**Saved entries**
· · ·
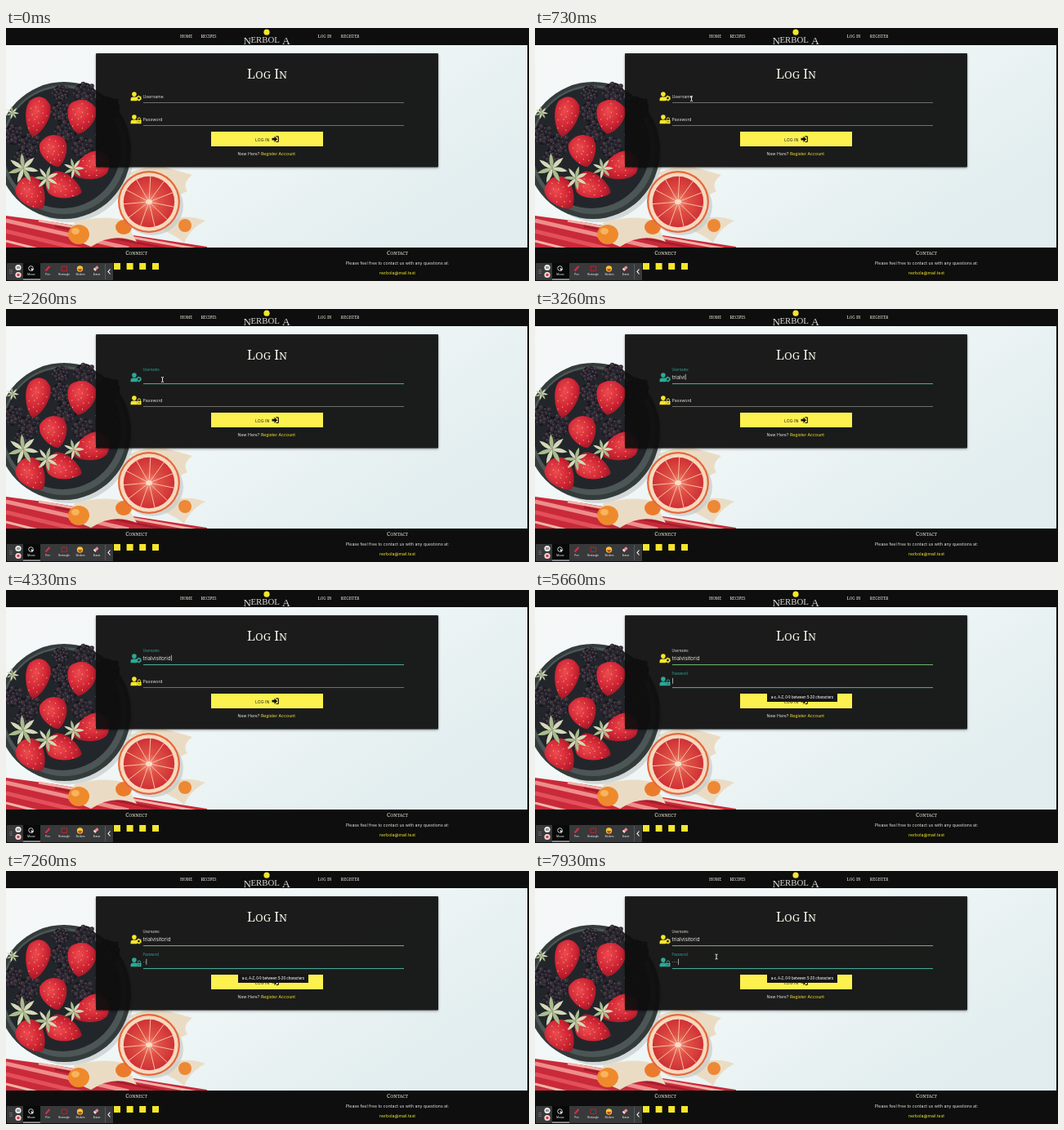
An HTML page that plays this animation: 640x310 px, repeating every 8 s.

```html
<!DOCTYPE html>
<html lang="en">
<head>
<meta charset="utf-8">
<title>Log In</title>
<style>
  html, body { margin: 0; width: 100%; height: 100%; overflow: hidden; background: #0d0e0d; }
  svg { display: block; width: 640px; height: 310px; }
  text { font: 5.2px Inter, sans-serif; fill: #e4e4e2; }
  .caps { font-family: "Noto Serif", serif; fill: #f4f2e6; }
  .logo { font-family: "Liberation Serif", serif; fill: #dcdcd8; }
  .yellow { fill: #f5e62c; }
  .tool { font: 3.1px Roboto, sans-serif; fill: #f2f2f2; }
  .mid { text-anchor: middle; }
</style>
</head>
<body>
<svg id="stage" viewBox="0 0 640 310">
  <defs>
    <linearGradient id="table" x2="1" y2=".6">
      <stop offset="0" stop-color="#f6f8f8"/><stop offset=".5" stop-color="#f0f6f6"/><stop offset="1" stop-color="#e1edef"/>
    </linearGradient>
    <radialGradient id="berryRed" cx=".4" cy=".35" r=".75">
      <stop offset="0" stop-color="#ed4b50"/><stop offset=".55" stop-color="#d02535"/><stop offset="1" stop-color="#8c1422"/>
    </radialGradient>
    <radialGradient id="flesh">
      <stop offset="0" stop-color="#f39a86"/><stop offset=".4" stop-color="#e05145"/><stop offset="1" stop-color="#cf3135"/>
    </radialGradient>
    <filter id="shadow" x="-5%" y="-5%" width="110%" height="115%">
      <feDropShadow dx="0" dy="1" stdDeviation="1.5" flood-opacity=".45"/>
    </filter>
    <clipPath id="photoArea"><path d="M0 21H638V269H0z"/></clipPath>
    <g id="person"><circle cx="4.4" cy="2.8" r="2.8"/><path d="M0 11V9.500Q0 6.300 3 6.300H6Q7 6.300 7.600 6.800V11z"/></g>
    <g id="cog">
      <circle cx="10" cy="7.800" r="2.100" fill="none" stroke="currentColor" stroke-width="1.500"/>
      <circle cx="10" cy="7.800" r="3" fill="none" stroke="currentColor" stroke-width="1" stroke-dasharray="1.570"/>
    </g>
    <g id="lock">
      <rect x="7.700" y="6.400" width="5.300" height="4.600" rx=".6"/>
      <path d="M8.800 6.500V5.200a1.600 1.600 0 0 1 3.200 0V6.500" fill="none" stroke="currentColor"/>
      <circle cx="10.350" cy="8.600" r=".7" fill="#20211f"/>
    </g>
  </defs>

  <g clip-path="url(#photoArea)">
    <rect y="21" width="640" height="248" fill="url(#table)"/>
    <g id="photo"></g>
  </g>
  <path d="M0 0H640V21H0zM0 269H640V310H0zM638.500 21H640V269H638.500z" fill="#0d0e0d"/>
  <rect x="110" y="31" width="419" height="139.500" rx="1" fill="#0c0d0b" fill-opacity=".9" filter="url(#shadow)"/>
  <g id="page"></g>

  <g id="fields"></g>
  <g id="tooltip">
    <rect x="284" y="126.500" width="86" height="10.500" fill="#161617"/>
    <text x="327" y="133.200" class="mid" style="font:4.700px Roboto,sans-serif;fill:#fff">a-z, A-Z, 0-9 between 5-20 characters</text>
  </g>
  <path id="pointer" d="M-1.500-3Q0-3 0-2V2Q0 3-1.500 3M1.500-3Q0-3 0-2M0 2Q0 3 1.500 3" fill="none" stroke="#fff" stroke-width=".9"/>
  <g id="toolbar"></g>
</svg>
<script>
const LOOP = 8000, FOCUS_NAME = 1400, FOCUS_PASS = 4500, TOOLTIP = 5000;
const TEAL = '#2fa896', YELLOW = '#f5e62c';
const $ = id => document.getElementById(id);
const clamp = v => Math.max(0, Math.min(1, v));
const ease = v => 1 - (1 - clamp(v)) ** 3;
const mix = (a, b, k) => a + (b - a) * k;

const ellipse = (x, y, rx, ry, fill, extra = '') =>
  `<ellipse cx="${x}" cy="${y}" rx="${rx}" ry="${ry}" fill="${fill}" ${extra}/>`;
const path = (d, fill, extra = '') => `<path d="${d}" fill="${fill}" ${extra}/>`;
const stroke = (d, color, width) => path(d, 'none', `stroke="${color}" stroke-width="${width}"`);
const text = (x, y, value, cls = '', size = 5.2) =>
  `<text x="${x}" y="${y}" class="${cls}" style="font-size:${size}px">${value}</text>`;

// Capitals with a larger initial on every word
function caps(x, y, value, size) {
  const words = value.split(' ').map(w =>
    `${w[0]}<tspan font-size="${size * .82}">${w.slice(1).toUpperCase()}</tspan>`);
  return text(x, y, words.join(' '), 'caps mid', size);
}

function strawberry(x, y, w, h, turn) {
  let seeds = '';
  for (let i = 0; i < 16; i++) {
    const a = i * 2.4, r = Math.sqrt(i / 16) * .8;
    seeds += ellipse((Math.cos(a) * r * w).toFixed(1), (Math.sin(a) * r * h).toFixed(1), .6, .9, '#f0a060');
  }
  const body = `M0 ${h}C${-w * .6} ${h * .8} ${-w * 1.2} ${-h * .2} ${-w * .8} ${-h * .7}` +
    `Q0 ${-h * 1.3} ${w * .8} ${-h * .7}C${w * 1.2} ${-h * .2} ${w * .6} ${h * .8} 0 ${h}z`;
  return `<g transform="translate(${x} ${y}) rotate(${turn})">${path(body, 'url(#berryRed)')}${seeds}</g>`;
}

function blackberry(x, y, r) {
  let out = ellipse(x, y, r, r, '#17161c');
  for (let i = 0; i < 19; i++) {
    const a = i * 2.4, d = Math.sqrt(i / 19) * r;
    const px = x + Math.cos(a) * d, py = y + Math.sin(a) * d;
    out += ellipse(px.toFixed(1), py.toFixed(1), r * .22, r * .22, i % 3 ? '#292630' : '#3a3038')
      + ellipse((px - .7).toFixed(1), (py - .8).toFixed(1), .6, .6, '#77717b');
  }
  return out;
}

function leaves(x, y, r, turn) {
  let out = '';
  for (let i = 0; i < 7; i++)
    out += path(`M0 0Q${r * .45} ${-r * .3} ${r} 0Q${r * .4} ${r * .25} 0 0`, i % 2 ? '#a9bc8c' : '#d3d9b8',
      `transform="rotate(${turn + i * 51})"`);
  return `<g transform="translate(${x} ${y})">${out}</g>`;
}

function grapefruit(x, y, r) {
  let out = ellipse(x, y, r, r, '#e5673c') + ellipse(x, y, r * .94, r * .94, '#f7d9bd')
    + ellipse(x, y, r * .82, r * .82, 'url(#flesh)');
  for (let i = 0; i < 11; i++) {
    const a = i * Math.PI * 2 / 11 + .2;
    out += stroke(`M${x} ${y}L${x + Math.cos(a) * r * .83} ${y + Math.sin(a) * r * .83}`, '#f6bfa6', 1);
  }
  return out + ellipse(x, y, 4, 3, '#f9dcc4');
}

function drawPhoto() {
  const husk = '#eadcc4';
  $('photo').innerHTML =
    path('M150 178Q180 165 200 172L228 180Q215 190 222 200L196 212z', husk)
    + path('M0 230L60 238L130 250L246 268V270H0z', '#c92a3a')
    + stroke('M0 236L150 270', '#ee8d8c', 5) + stroke('M0 249L95 272', '#e2505a', 5)
    + stroke('M0 261L40 271M40 236L235 271', '#f3b3a8', 3) + stroke('M60 243L200 271', '#a81d2c', 3)
    + ellipse(77, 154, 79, 84, '#c5ccca', 'opacity=".7"')
    + ellipse(71, 150, 82, 84, '#343b3b') + ellipse(71, 149, 77, 79, '#4d5656') + ellipse(69, 147, 72, 74, '#22262a')
    + [[67, 103, 12], [96, 80, 13], [125, 99, 14], [9, 131, 12], [29, 143, 13], [73, 127, 13], [94, 147, 13],
       [123, 131, 13], [22, 158, 11], [129, 148, 10], [67, 80, 10]].map(b => blackberry(...b)).join('')
    + [[38, 109, 16, 25, 12], [92, 109, 19, 21, 10], [59, 151, 18, 20, -15], [103, 170, 18, 24, 70],
       [32, 203, 18, 22, -35], [71, 194, 17, 23, -70]].map(s => strawberry(...s)).join('')
    + leaves(21, 172, 19, 10) + leaves(50, 184, 15, 30) + leaves(83, 172, 13, 0) + leaves(8, 104, 8, 5)
    + path('M84 238Q120 228 146 236L160 262Q130 250 104 268L76 256z', husk)
    + path('M186 246Q210 224 244 236Q225 246 218 263Q205 252 186 246z', husk)
    + ellipse(89, 253, 13, 12, '#ee8a2c') + ellipse(85, 249, 5, 4, '#f7b45c')
    + ellipse(144, 244, 10, 9, '#eb7b2c') + ellipse(219, 242, 8, 8, '#ed8836')
    + ellipse(179, 218, 38, 36, '#c8cccb', 'opacity=".7"') + grapefruit(175, 213, 38);
}

function drawPage() {
  const nav = [[220.500, 'Home'], [248, 'Recipes'], [390, 'Log In'], [421, 'Register']];
  $('page').innerHTML =
    nav.map(([x, label]) => caps(x, 12.3, label, 5.6)).join('')
    + ellipse(319, 5.2, 3.6, 3.6, YELLOW)
    + text(290.5, 19.5, 'N', 'logo', 13) + text(299.5, 18, 'ERBOL', 'logo', 10.8) + text(338, 19.500, 'A', 'logo', 13.5)
    + caps(319.5, 62, 'Log In', 16)
    + path('M251 127H388V145H251z', '#fdf150')
    + `<text x="305" y="139.200" style="fill:#242420">LOG IN</text>`
    + path('M325.500 134.800H328.500V132.500L332 136.200L328.500 139.900V137.600H325.500z', '#11110f')
    + stroke('M330.500 132.900H332.500Q333.300 132.900 333.300 133.700V138.700Q333.300 139.500 332.500 139.500H330.500', '#11110f', 1.2)
    + text(283.500, 155.800, 'New Here?') + text(312, 155.800, 'Register Account', 'yellow')
    + caps(159.5, 278, 'Connect', 6.7) + caps(479, 278, 'Contact', 6.7)
    + text(479, 289.800, 'Please feel free to contact us with any questions at:', 'mid')
    + text(479, 301.800, 'nerbola@mail.test', 'mid yellow')
    + [132, 147.6, 163.2, 179].map(x => path(`M${x} 288h8v8h-8z`, YELLOW)).join('');
}

function drawToolbar() {
  const labels = ['Mouse', 'Pen', 'Rectangle', 'Stickers', 'Eraser'];
  let dots = '';
  for (let i = 0; i < 6; i++) dots += ellipse(5 + i % 2 * 2, 296.5 + (i >> 1) * 2, .5, .5, '#aaa');
  $('toolbar').innerHTML =
    path('M2 288H131V309H2Q1 309 1 308V289Q1 288 2 288z', '#38393b') + dots
    + ellipse(15, 293.5, 3.6, 3.6, '#f2f2f2') + stroke('M14 292V295M16 292V295', '#333', .9)
    + ellipse(15, 302.5, 3.6, 3.6, '#f0dada') + path('M13.500 301h3v3h-3z', '#d83242')
    + path('M21 288H42V308H21z', '#080909') + path('M21 307.500H42V308.500H21z', '#e5e5e5')
    + labels.map((label, i) => text(31 + i * 20, 303.3, label, 'tool mid', 3.1)).join('')
    + `<circle cx="30.500" cy="294.500" r="2.800" fill="none" stroke="#fff" stroke-width=".8"/>`
    + path('M30.500 294L34.500 296L32.700 296.500L32 298.500z', '#fff')
    + stroke('M48.500 297.500L53.500 292', '#d62e43', 2.3)
    + stroke('M68 292H74.500V297.500H68z', '#b62232', 1)
    + ellipse(90.5, 295, 3.7, 3.7, '#f4c52e') + path('M88 295H93Q92.500 298 90.500 298T88 295', '#c14a28')
    + stroke('M108 296.500L112.500 292.500', '#e88f94', 3.2) + stroke('M108 296.500L109.300 295.300', '#f4e4e0', 3.2)
    + stroke('M121.500 289V308', '#66686a', .7) + stroke('M127.500 295.500L125 298.500L127.500 301.500', '#fff', 1.1);
}

function makeField(label, top, badge) {
  const group = document.createElementNS('http://www.w3.org/2000/svg', 'g');
  group.innerHTML =
    `<g transform="translate(152.500 ${top})"><use href="#person"/><use href="#${badge}"/></g>
     <text>${label}</text>
     <text x="167.500" y="${top + 7.5}" style="font-size:6.200px"></text>
     <rect x="168" y="${top + 12.8}" width="319"/>
     <rect y="${top + 1.5}" width=".6" height="7" fill="#fff"/>`;
  $('fields').append(group);
  const [icon, caption, value, line, caret] = group.children;

  return ({ focused, filled, raised, content, caretOn }) => {
    icon.style.fill = icon.style.color = focused ? TEAL : YELLOW;
    caption.setAttribute('transform', `translate(167.500 ${top + mix(7.6, -2.5, raised)}) scale(${mix(1, .8, raised)})`);
    caption.style.fill = focused ? TEAL : '#dededb';
    value.textContent = content;
    line.setAttribute('fill', focused ? '#4bb5a2' : filled ? '#72ba70' : '#92938f');
    line.setAttribute('height', focused || filled ? 1 : .7);
    caret.setAttribute('x', 168 + (content ? value.getComputedTextLength() : 0));
    caret.style.display = focused && caretOn ? '' : 'none';
  };
}

drawPhoto();
drawPage();
drawToolbar();
const nameField = makeField('Username', 78.3, 'cog');
const passField = makeField('Password', 106.3, 'lock');

const typed = (word, t, start, step) => word.slice(0, Math.max(0, Math.floor((t - start) / step) + 1));
const blink = (t, since) => (t - since) % 1000 < 500;

function movePointer(t) {
  const arriving = t >= 460 && t < 2450, leaving = t >= 7650;
  const k = ease((t - (leaving ? 7650 : 460)) / 250);
  const x = leaving ? mix(191, 222, k) : mix(215, 191.5, k);
  const y = leaving ? mix(86, 105, k) : mix(103, 86.5, k);
  $('pointer').setAttribute('transform', `translate(${x} ${y})`);
  $('pointer').style.display = arriving || leaving ? '' : 'none';
}

function draw() {
  const t = performance.now() % LOOP;
  const inPass = t >= FOCUS_PASS;
  nameField({
    focused: t >= FOCUS_NAME && !inPass,
    filled: inPass,
    raised: ease((t - FOCUS_NAME) / 200),
    content: typed('trialvisitorid', t, 2500, 115),
    caretOn: t > 2500 && t < 4495 || blink(t, FOCUS_NAME),
  });
  passField({
    focused: inPass,
    filled: false,
    raised: ease((t - FOCUS_PASS) / 200),
    content: typed('····', t, 6950, 190),
    caretOn: t > 6950 || blink(t, FOCUS_PASS),
  });
  $('tooltip').style.display = t >= TOOLTIP ? '' : 'none';
  movePointer(t);
  requestAnimationFrame(draw);
}
draw();
</script>
</body>
</html>
```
· · ·
**Work task**
The expected answer is every line above in which the word "dots" appears.

**Solution to this problem**
  let dots = '';
  for (let i = 0; i < 6; i++) dots += ellipse(5 + i % 2 * 2, 296.5 + (i >> 1) * 2, .5, .5, '#aaa');
    path('M2 288H131V309H2Q1 309 1 308V289Q1 288 2 288z', '#38393b') + dots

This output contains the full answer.